Research on the Effectiveness of “Teaching” Your Teen to Drink
Posted Feb 16 2011 10:49am
by Lisa Frederiksen
Often parents talk about the reasons for letting their teens drink at home. One reason that regularly comes up often is the desire to “teach” their teen to drink so that when their teen is presented with an opportunity to drink with friends, their teen doesn’t go overboard, either because they view alcohol as the “forbidden fruit” or because they are unfamiliar with how alcohol will affect them. So, these parents allow their teens to drink at home; sometimes even hosting teen parties with alcohol (taking away the car keys, of course) in an attempt to “teach” their teen to drink and thereby keep them safe.

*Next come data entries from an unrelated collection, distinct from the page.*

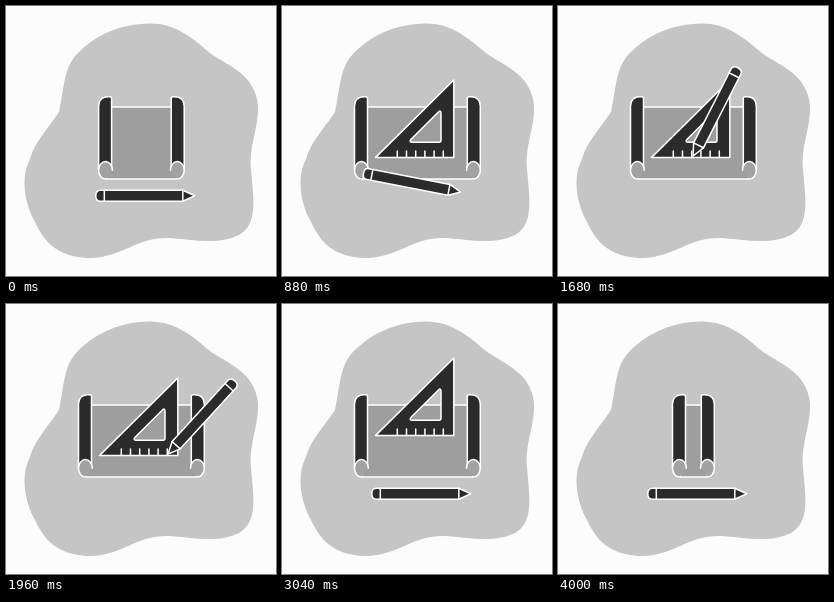
These frames come from a looping animation (270 px wide and 270 px high, 4.8 s). An HTML page:

```html
<!DOCTYPE html>
<html lang="en">
<head>
<meta charset="utf-8">
<title>Drafting tools</title>
<style>
  html, body { margin: 0; width: 100%; height: 100%; overflow: hidden; background: #fcfcfc; }
  svg { display: block; width: 100%; height: 100%; }
  .ink { fill: #2b2b2b; }
  .paper { fill: #9e9e9e; }
  .curl { fill: #a2a2a2; }
  .line { fill: none; }
  .edge { stroke: #fff; stroke-width: 1.5; stroke-linejoin: round; stroke-linecap: round; }
</style>
</head>
<body>
<svg viewBox="0 0 270 270">
  <defs>
    <g id="roll" class="edge">
      <path class="ink" d="M13.6 161V92.500Q13.600 90.700 11.800 90.700H10C4 90.700 .6 94.500 .6 100V164Z"/>
      <path class="curl" d="M7.500 173A6.900 8.700 0 1 1 14.400 164.300"/>
    </g>
  </defs>

  <path fill="#c5c5c5" d="M143 17.500C168 17 184 30 204 47C222 60 249 68 252 99C253 122 243 138 245 163C247 190 253 218 233 229C210 240 185 233 163 232C130 231 118 251 84 252C50 251 38 235 29 216C19 198 14 172 24 153C28 137 43 121 53 106C58 85 57 60 73 46C91 28 115 18 143 17.500Z"/>

  <path id="sheet" class="paper edge"/>
  <use id="left" href="#roll"/>
  <use id="right" href="#roll"/>

  <g id="square" class="edge">
    <path class="ink" fill-rule="evenodd" d="M171.800 74V151.600H93.400ZM159 107.500Q159 103.500 156.200 106.200L129.300 133Q126.500 136.200 130 136.200H157Q159 136.200 159 134.200Z"/>
    <path id="ticks" class="line"/>
  </g>

  <g id="pencil" class="edge">
    <path class="ink" d="M-45-5.500H37.500L49.500 0L37.500 5.500H-45Q-49.500 5.500-49.500 0T-45-5.500Z"/>
    <path class="line" d="M-41-5.500V5.500M37.500-5.500V5.500"/>
  </g>
</svg>
<script>
const LOOP = 4800, STEP = 40, MID = 135.4;
const REST = { x: 139.3, y: 189.7, a: 0 };
const el = id => document.getElementById(id);
const sheet = el('sheet'), left = el('left'), right = el('right');
const square = el('square'), pencil = el('pencil');

const span = (t, from, to) => Math.min(1, Math.max(0, (t - from) / (to - from)));
const mix = (a, b, u) => a + (b - a) * u;
const smooth = u => u * u * (3 - 2 * u);
const easeOut = (u, power) => 1 - (1 - u) ** power;
const backOut = (u, c = 2) => 1 + (c + 1) * (u - 1) ** 3 + c * (u - 1) ** 2;

el('ticks').setAttribute('d',
  Array.from({ length: 6 }, (_, i) => `M${115.3 + i * 9.2} 145v6.5`).join(''));

function drawScroll(t) {
  const open = t < 3640 ? backOut(span(t, -40, 280)) : 1 - smooth(span(t, 3640, 4000));
  const half = mix(21.5, 63.5, open);
  const x1 = MID - half, x2 = MID + half;
  sheet.setAttribute('d', `M${x1 + 8} 101H${x2 - 8}V173H${x1 + 8}Z`);
  left.setAttribute('transform', `translate(${x1})`);
  right.setAttribute('transform', `translate(${x2}) scale(-1 1)`);
}

function drawSquare(t) {
  const away = Math.max(0, t < 1800 ? 720 - t : t - 2840);
  square.setAttribute('transform', `translate(0 ${-20 * (away / 200) ** 2.1})`);
  square.setAttribute('opacity', away > 320 ? 0 : 1 - 0.7 * span(away, 200, 320));
}

// The tip follows the ruler's base, then its upright side
function drawingPose(t) {
  const u = span(t, 1240, 2060);
  const a = mix(92.5, 138, u), r = a * Math.PI / 180;
  const tipX = mix(92.7, 171.7, u), tipY = 150 - 17 * span(t, 2060, 2140);
  return { x: tipX - 49.5 * Math.cos(r), y: tipY - 49.5 * Math.sin(r), a };
}

function pencilPose(t) {
  const p = drawingPose(t);
  if (t < 1240) {
    const u = span(t, 840, 1240);
    return {
      x: mix(REST.x, p.x, easeOut(u, 2.2)),
      y: mix(REST.y, p.y, easeOut(u, 1.5)),
      a: mix(REST.a, p.a, easeOut(u, 1.2))
    };
  }
  const u = span(t, 2140, 2640);
  return {
    x: mix(p.x, REST.x, easeOut(u, 1.8)),
    y: mix(p.y, REST.y, smooth(u ** 1.5)),
    a: mix(p.a, REST.a, smooth(u ** 0.9))
  };
}

function drawPencil(t) {
  const { x, y, a } = pencilPose(t);
  pencil.setAttribute('transform', `translate(${x} ${y}) rotate(${a})`);
}

function draw() {
  const t = Math.floor(performance.now() % LOOP / STEP) * STEP;
  drawScroll(t);
  drawSquare(t);
  drawPencil(t);
  requestAnimationFrame(draw);
}
draw();
</script>
</body>
</html>
```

Below is an excerpt of 21st century study findings about the consequences of this approach (one study quoted is as recent as 2010). It is taken from NIAAA’s Underage Drinking Research Initiative paper, titled: “ Parenting to Prevent Childhood Alcohol Use :”

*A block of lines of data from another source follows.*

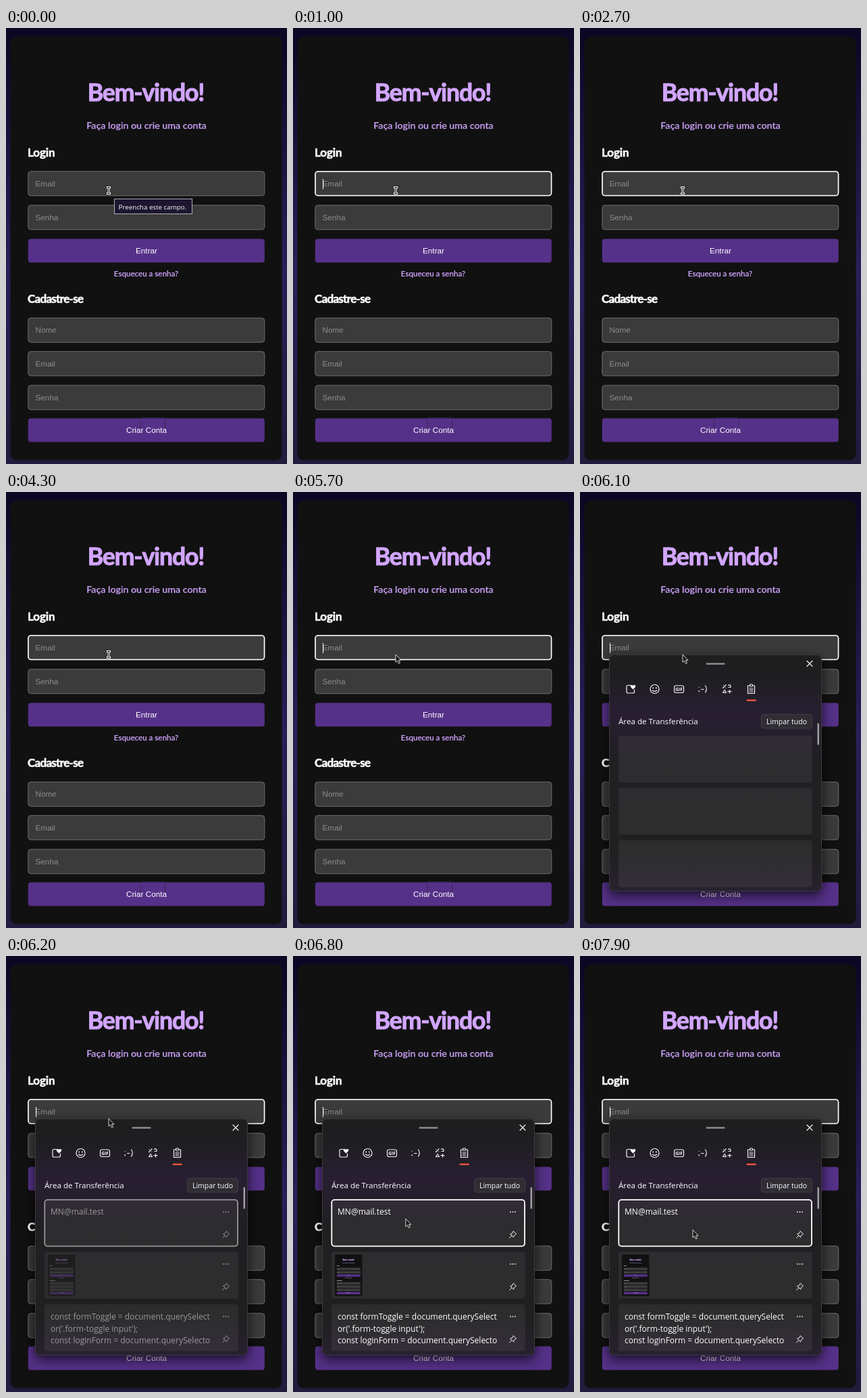
An HTML page for the animation above (8 s loop, 416 px wide and 644 px high).

```html
<!DOCTYPE html>
<html lang="pt-BR">
<head>
<meta charset="utf-8">
<title>Bem-vindo</title>
<style>
  html, body { margin: 0; width: 100%; height: 100%; overflow: hidden; background: #111; }
  svg { display: block; }
  text { white-space: pre; }
  .brand { font-family: Lato, sans-serif; fill: #d2a5ff; }
  .medium { font-weight: 500; stroke: #d2a5ff; stroke-width: .2; }
  .bold { font-weight: 700; }
  .title { stroke: #d2a5ff; stroke-width: 1; }
  .head { font-size: 17px; fill: #fff; stroke: #fff; stroke-width: .6; }
  .control { font: 11.75px "Liberation Sans", Arial, sans-serif; }
  .system { font-family: "Open Sans", "Noto Sans", sans-serif; fill: #fff; }
  .mid { text-anchor: middle; }
  .line { fill: none; stroke: #f2f2f2; stroke-width: 1.2; stroke-linecap: round; stroke-linejoin: round; }
  #popup { filter: drop-shadow(0 6px 9px rgba(0, 0, 0, .7)); }
</style>
</head>
<body>
<svg id="stage" width="416" height="644" viewBox="0 0 416 644"></svg>
<script>
const stage = document.getElementById('stage');

const rect = (x, y, w, h, r, attrs) =>
  `<rect x="${x}" y="${y}" width="${w}" height="${h}" rx="${r}" ${attrs}/>`;
const text = (x, y, str, cls, size, attrs = '') =>
  `<text x="${x}" y="${y}" class="${cls}" ${size ? `font-size="${size}"` : ''} ${attrs}>${str}</text>`;
const input = (y, label) =>
  rect(32.8, y, 350, 36, 4, 'fill="#3b3b3b" stroke="#777" stroke-width=".9"') +
  text(43.5, y + 22, label, 'control', 0, 'fill="#8d8d8d"');
const button = (y, label) =>
  rect(32.8, y, 350, 35, 4, 'fill="#563189"') +
  text(208, y + 21, label, 'control mid', 0, 'fill="#fff"');
const icon = (x, y, body) => `<g class="line" transform="translate(${x} ${y})">${body}</g>`;

const form = `<g id="form">
  ${rect(6.5, 12.5, 402, 626, 9, 'fill="#111"')}
  ${text(207, 107.5, 'Bem-vindo!', 'brand bold title mid', 35.5, 'letter-spacing="-1.1"')}
  ${text(208, 149, 'Faça login ou crie uma conta', 'brand medium mid', 14.25)}
  ${text(32, 190, 'Login', 'brand bold head', 0, 'letter-spacing="-.1"')}
  ${input(211.8, 'Email')}${input(261.8, 'Senha')}${button(311.5, 'Entrar')}
  ${text(207.5, 367, 'Esqueceu a senha?', 'brand medium mid', 11.6)}
  ${text(32, 406, 'Cadastre-se', 'brand bold head', 0, 'letter-spacing="-.7"')}
  ${input(428.3, 'Nome')}${input(477.8, 'Email')}${input(527.8, 'Senha')}${button(576.5, 'Criar Conta')}
</g>`;

const tooltip = `<g id="tooltip">
  ${rect(160.5, 252.5, 115, 22, 0, 'fill="#1d1630" stroke="#b0aeb6"')}
  ${text(166.5, 267.5, 'Preencha este campo.', 'system', 9.8)}
</g>`;

const tabs =
  icon(75, 291, `<path d="M0-5.500H-4Q-6-5.500-6-3.500V4Q-6 6-4 6H3Q5.500 6 5.500 4V1"/>
    <path d="M3.500.500L0-3Q-1-6 2-6L3.500-5L5-6Q8-6 7-3Z" fill="#fff" stroke="none"/>`) +
  icon(110.5, 291, `<circle r="6.500"/><path d="M-3 2Q0 5 3 2"/>
    <path d="M-2.300-1.500v.1M2.300-1.500v.1" stroke-width="2"/>`) +
  icon(146.5, 291, rect(-7, -5, 14, 10.5, 2.5, '') +
    text(0, 2.7, 'GIF', 'system bold mid', 6.5, 'stroke="none"')) +
  icon(182, 291, '<path d="M-5.500-2.500v.1M-5.500 2.500L-6 4M-2.500.500H1M3.500-5Q7 0 3.500 5"/>') +
  icon(217.5, 291, `<path d="M-6-1.500L-1.500-6M-5.500-5.500v.1M-2-2v.1M2-5.500Q4-7 5.500-5V-2.500M2.500-2.500H5.500
    M-6 5.500H-1L-3.500 1.500ZM4 1.500V6M1.500 3.700H6.300"/>`) +
  icon(253.5, 291, `<path d="M-2-5H-5V6.500H5V-5H2"/>${rect(-2, -7, 4, 3, 1, '')}
    <path d="M-2.500-1H2.500M-2.500 1.500H2.500M-2.500 4H2.500"/>`);

const cardTops = [360, 437, 514.5];
const cards = cardTops.map(y => rect(57, y, 286.5, 69, 4, 'fill="#fff" fill-opacity=".058"')).join('');
const cardTools = cardTops.map(y =>
  icon(325.5, y + 18, '<path d="M-3.500 0v.1M0 0v.1M3.500 0v.1" stroke-width="1.800"/>') +
  icon(325.5, y + 51.5, '<path d="M1-5L5-1L2 1L1 4L-4-1L-1-2ZM-1.500 1.500L-5 5" stroke-width="1"/>')
).join('');
const code = ['const formToggle = document.querySelect', "or('.form-toggle input');",
  'const loginForm = document.querySelecto'];

const popup = `<g id="popup">
  ${rect(43.5, 240.5, 314, 349, 7, 'fill="url(#acrylic)" stroke="#3b3a3d"')}
  ${rect(186.5, 252.5, 28, 2.5, 1.2, 'fill="#8d8b90"')}
  ${icon(340, 253.5, '<path d="M-4-4L4 4M4-4L-4 4"/>')}
  ${tabs}
  ${rect(246.5, 306.5, 14.5, 2.5, 1.2, 'fill="#e5523f"')}
  ${text(57, 343, 'Área de Transferência', 'system', 11.65)}
  ${rect(268.5, 328.5, 75, 20.5, 3.5, 'fill="#302d35" stroke="#403d45"')}
  ${text(306, 343, 'Limpar tudo', 'system mid', 10.5)}
  ${rect(351.5, 341.5, 2.5, 32, 1.2, 'fill="#a09fa3"')}
  ${cards}
  <g id="clips">
    ${rect(57.3, 360.2, 285.7, 68.4, 4, 'fill="none" stroke="#fff" stroke-width="1.800"')}
    ${text(66, 382, 'MN@mail.test', 'system', 12)}
    <use href="#form" transform="translate(61.500 439.800) scale(.1 .098)"/>
    ${code.map((line, i) => text(66, 537 + i * 17.7, line, 'system', 12)).join('')}
    ${cardTools}
  </g>
</g>`;

stage.innerHTML = `<defs>
  <linearGradient id="night" x2="0" y2="1">
    <stop stop-color="#0c0624"/><stop offset=".55" stop-color="#2a1f58"/><stop offset="1" stop-color="#211c3e"/>
  </linearGradient>
  <linearGradient id="acrylic" x2="0" y2="1">
    <stop stop-color="#1e1e1f"/><stop offset=".1" stop-color="#1f1e21"/><stop offset=".25" stop-color="#281f32"/>
    <stop offset=".45" stop-color="#201f22"/><stop offset=".85" stop-color="#202021"/><stop offset="1" stop-color="#28212f"/>
  </linearGradient>
  </defs>
  ${rect(0, 0, 416, 644, 0, 'fill="url(#night)"')}
  ${form}
  <path d="M199 590V575.500H235.500V590" fill="none" stroke="#35264b" stroke-opacity=".8"/>
  ${rect(33, 212, 349.5, 35.5, 4, 'id="ring" fill="none" stroke="#fff" stroke-width="1.600"')}
  ${rect(44, 223, 1, 15, 0, 'id="caret" fill="#fff"')}
  ${tooltip}
  ${popup}
  <g id="beam" fill="none">
    <path d="M149 235.500H155M152 234.500V245M149 244.500H155" stroke="#eee" stroke-width="3"/>
    <path d="M150 235.500H154M152 235.500V244.500M150 244.500H154" stroke="#222"/>
  </g>
  <path id="arrow" d="M0 0V11.500L2.600 9.200L4.500 13.500L6.500 12.600L4.600 8.500H8Z" fill="#161616" stroke="#e4e4e4" stroke-width=".9"/>`;

const part = id => document.getElementById(id);
const [ring, caret, tip, panel, clips, beam, arrow] =
  ['ring', 'caret', 'tooltip', 'popup', 'clips', 'beam', 'arrow'].map(part);
const clamp = v => Math.max(0, Math.min(1, v));
const show = (el, amount) => el.setAttribute('opacity', +amount);

// Times at which the text caret turns on and off
const blinks = [[1000, 1700], [2100, 2700], [3200, 3700], [5700, 6300], [6800, 7400], [7900, 8000]];

function draw(t) {
  const focus = clamp((t - 450) / 100);
  show(ring, focus);
  show(tip, 1 - focus);
  show(caret, blinks.some(([on, off]) => t >= on && t < off));
  panel.style.display = t >= 6100 ? '' : 'none';
  show(clips, clamp((t - 6150) / 100));
  show(beam, t < 5700);
  show(arrow, t >= 5700);
  const move = 1 - (1 - clamp((t - 6500) / 500)) ** 2.5;
  arrow.setAttribute('transform', `translate(${152 + 15 * clamp(move * 1.1)} ${240 + 164.5 * move})`);
}

const start = performance.now();
function tick() {
  draw((performance.now() - start) % 8000);
  requestAnimationFrame(tick);
}
tick();
</script>
</body>
</html>
```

Some parents wonder whether allowing their children to drink in the home will help them develop an appropriate relationship with alcohol. According to most studies this does not appear to be the case. In a study of 6th, 7th, and 8th graders, researchers observed that students whose parents allowed them to drink at home and/or provided them with alcohol experienced the steepest escalation in drinking (Komro et al., 2007). Other studies suggest that adolescents who are allowed to drink at home drink more heavily outside of the home (van der Vorst et al., 2010). In contrast, adolescents are less likely to drink heavily if they live in homes where parents have specific rules against drinking at a young age and also drink responsibly themselves (van der Vorst et al., 2006). However, not all studies suggest that parental provision of alcohol to teens leads to trouble. For instance, one study showed that drinking with a parent in the proper context (such as a sip of alcohol at an important family function) can be a protective factor against excessive drinking (Foley et al., 2004). In other contexts, parental provision of alcohol serves as a direct risk factor for excessive drinking, as is the case when parents provide alcohol for parties attended or hosted by their adolescents. Collectively, the literature suggests that permissive attitudes toward adolescent drinking, particularly when combined with poor communication and unhealthy modeling, can lead teens into unhealthy relationships with alcohol.”

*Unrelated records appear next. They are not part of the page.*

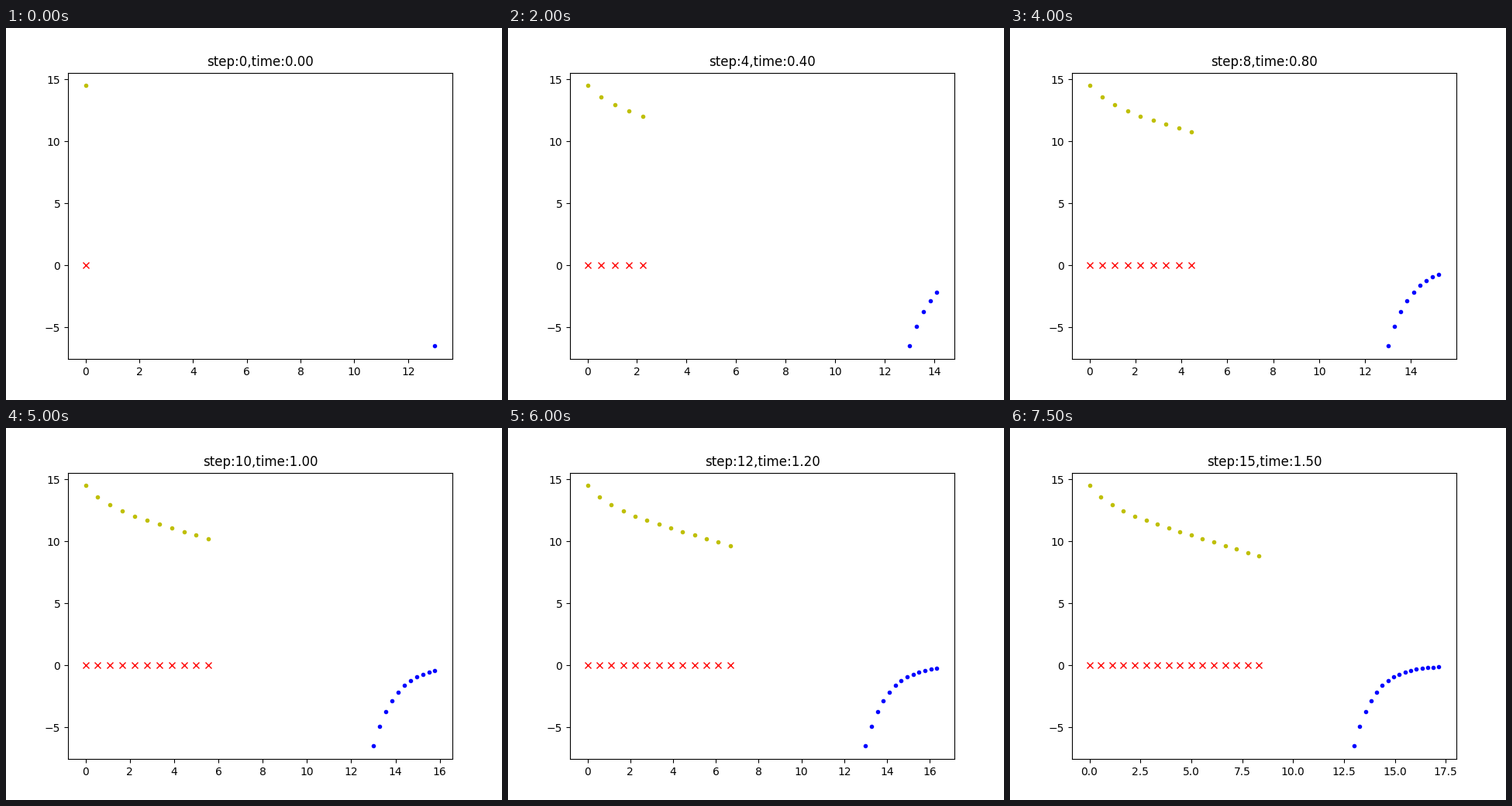
A matplotlib script that plays this animation: 640x480 px, repeating every 8 s.

```python
import matplotlib.pyplot as plt
import numpy as np
from matplotlib.animation import FuncAnimation

STEPS = 16
DT = 0.1
V_LEAD = 10 / 3.6      # m/s
V_FOLLOW = 20 / 3.6    # m/s
START_GAP = 13.0

fig, ax = plt.subplots(figsize=(6.4, 4.8), dpi=100)
follower, = ax.plot([], [], "rx")
leader, = ax.plot([], [], "b.")
spacing, = ax.plot([], [], "y.")


def update(step):
    t = DT * np.arange(step + 1)
    x_follow = V_FOLLOW * t
    x_lead = START_GAP + V_LEAD * t
    gap = x_lead - x_follow

    follower.set_data(x_follow, np.zeros_like(t))
    leader.set_data(x_lead, -6.5 * np.exp(-V_LEAD * t))
    spacing.set_data(x_follow, gap + 1.5 * np.exp(-V_FOLLOW * t))

    ax.set_title(f"step:{step},time:{step * DT:.2f}")
    ax.relim()
    ax.autoscale_view()
    return follower, leader, spacing


anim = FuncAnimation(fig, update, frames=STEPS, interval=500,
                     repeat=True, repeat_delay=0, blit=False)
plt.show()
```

NIAAA’s relatively short paper, “ Parenting to Prevent Childhood Alcohol Use ,” provides a great deal of other important information for parents on this issue, including: the role of genetics and parenting styles, for example, as well as suggestions for what parents can do.